Constantia and Josephine argue about the best course of action for the colonel’s gold watch, which Josephine suggests they give to their brother Benny as a gift. Constantia is surprised, noting that the only way to get packages to Ceylon, where Benny works, is through “runners”—native men who deliver parcels to the colonial administrators. Constantia distrusts the natives, but Josephine insists that she will disguise the gift in a “curious shape” so “that no one could possibly guess what it was.” Yet much of this discussion and prevarication seems futile, since the watch no longer works and is not valuable: “And of course, it isn’t as though it would be going—ticking, I mean.” The sisters’ fixation with the broken timepiece mirrors the story’s fixation with disjointed time. Time is out of sync for Constantia and Josephine; though the sisters are approaching middle age (perhaps thirty-five or older), their demeanors are childlike and their names somewhat archaic. Moreover, the colonel is said to have died a week before the story begins, but the sisters seem both distanced from the death (more obsessed with funeral administration than with their recent loss) and yet unable to move on from it, since the colonel continues to assert a powerful presence in their lives. In “The Daughters of the Late Colonel,” past and present seem uneasily intertwined.
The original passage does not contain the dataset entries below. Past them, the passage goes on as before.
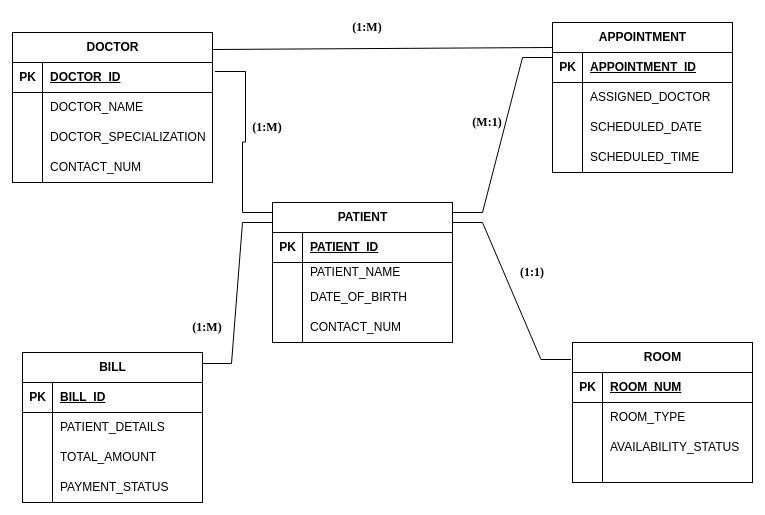
<!DOCTYPE html>
<html lang="en">
<head>
<meta charset="utf-8">
<title>Clinic entity relationship diagram</title>
<style>
:root { --ink: #000; --paper: #fff; --row: 30px; }
* { box-sizing: border-box; margin: 0; padding: 0; }
html, body { width: 765px; height: 515px; overflow: hidden; background: var(--paper); }
.diagram { position: relative; width: 765px; height: 515px; color: var(--ink); font: 12px/14px "Liberation Sans", Arial, sans-serif; }
.links { position: absolute; inset: 0; fill: none; stroke: var(--ink); stroke-width: 1; }
.entity { position: absolute; display: flex; flex-direction: column; width: 181px; height: 151px; border: 1px solid var(--ink); background: var(--paper); }
.entity h2 { flex: none; height: var(--row); border-bottom: 1px solid var(--ink); font-size: 12px; line-height: 29px; text-align: center; }
.row { flex: none; display: grid; grid-template-columns: 30px 1fr; height: var(--row); line-height: 29px; white-space: nowrap; }
.row b { border-right: 1px solid var(--ink); text-align: center; }
.row span { padding-left: 7px; }
.row.key { border-bottom: 1px solid var(--ink); font-weight: bold; }
.row.key span { text-decoration: underline; }
.row.short { height: 20px; line-height: 19px; }
.row:last-child { flex: 1; }
.doctor { left: 12px; top: 32px; width: 201px; }
.appointment { left: 552px; top: 22px; }
.patient { left: 272px; top: 202px; height: 141px; }
.bill { left: 22px; top: 352px; }
.room { left: 572px; top: 342px; height: 141px; }
.ratio { position: absolute; width: 40px; margin: -7px 0 0 -20px; font: bold 12px/14px "Liberation Serif", "Times New Roman", serif; text-align: center; }
.doctor-appointment { left: 367px; top: 27px; }
.doctor-patient { left: 267px; top: 127px; }
.patient-appointment { left: 487px; top: 122px; }
.patient-room { left: 532px; top: 272px; }
.patient-bill { left: 207px; top: 327px; }
</style>
</head>
<body>
<main class="diagram">
  <svg class="links" width="765" height="515" viewBox="0 0 765 515" aria-hidden="true">
    <path d="M212 49.5L552 47.5"/>
    <path d="M215 71.5H245.5V142H242.5V212.5H272"/>
    <path d="M552 57.5H522.5L482.5 212.5H452"/>
    <path d="M272 222.5H242.5L231.5 363.5H202"/>
    <path d="M452 222.5H482.5L541 359.5H571"/>
  </svg>

  <section class="entity doctor">
    <h2>DOCTOR</h2>
    <div class="row key"><b>PK</b><span>DOCTOR_ID</span></div>
    <div class="row"><b></b><span>DOCTOR_NAME</span></div>
    <div class="row"><b></b><span>DOCTOR_SPECIALIZATION</span></div>
    <div class="row"><b></b><span>CONTACT_NUM</span></div>
  </section>

  <section class="entity appointment">
    <h2>APPOINTMENT</h2>
    <div class="row key"><b>PK</b><span>APPOINTMENT_ID</span></div>
    <div class="row"><b></b><span>ASSIGNED_DOCTOR</span></div>
    <div class="row"><b></b><span>SCHEDULED_DATE</span></div>
    <div class="row"><b></b><span>SCHEDULED_TIME</span></div>
  </section>

  <section class="entity patient">
    <h2>PATIENT</h2>
    <div class="row key"><b>PK</b><span>PATIENT_ID</span></div>
    <div class="row short"><b></b><span>PATIENT_NAME</span></div>
    <div class="row"><b></b><span>DATE_OF_BIRTH</span></div>
    <div class="row"><b></b><span>CONTACT_NUM</span></div>
  </section>

  <section class="entity bill">
    <h2>BILL</h2>
    <div class="row key"><b>PK</b><span>BILL_ID</span></div>
    <div class="row"><b></b><span>PATIENT_DETAILS</span></div>
    <div class="row"><b></b><span>TOTAL_AMOUNT</span></div>
    <div class="row"><b></b><span>PAYMENT_STATUS</span></div>
  </section>

  <section class="entity room">
    <h2>ROOM</h2>
    <div class="row key"><b>PK</b><span>ROOM_NUM</span></div>
    <div class="row"><b></b><span>ROOM_TYPE</span></div>
    <div class="row"><b></b><span>AVAILABILITY_STATUS</span></div>
    <div class="row"><b></b><span></span></div>
  </section>

  <p class="ratio doctor-appointment">(1:M)</p>
  <p class="ratio doctor-patient">(1:M)</p>
  <p class="ratio patient-appointment">(M:1)</p>
  <p class="ratio patient-room">(1:1)</p>
  <p class="ratio patient-bill">(1:M)</p>
</main>
</body>
</html>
Constantia and Josephine ultimately decide to give the watch to Cyril, Benny’s son, since “Cyril in London wore [watches] from year’s end to year’s end.” Ironically, Cyril is the only character in the story who seems capable of tracking time and recognizing its disjointedness, since he notes that his aunts’ clock is a “a bit slow.” Yet Constantia, “gazing at the clock,” “couldn’t make up her mind if it was fast or slow.” Thus, the broken timepiece represents the unsettling of time in the narrative: Constantia and Josephine fail to recognize this temporal incongruity, even as it contributes to their emotionally stunted mental states.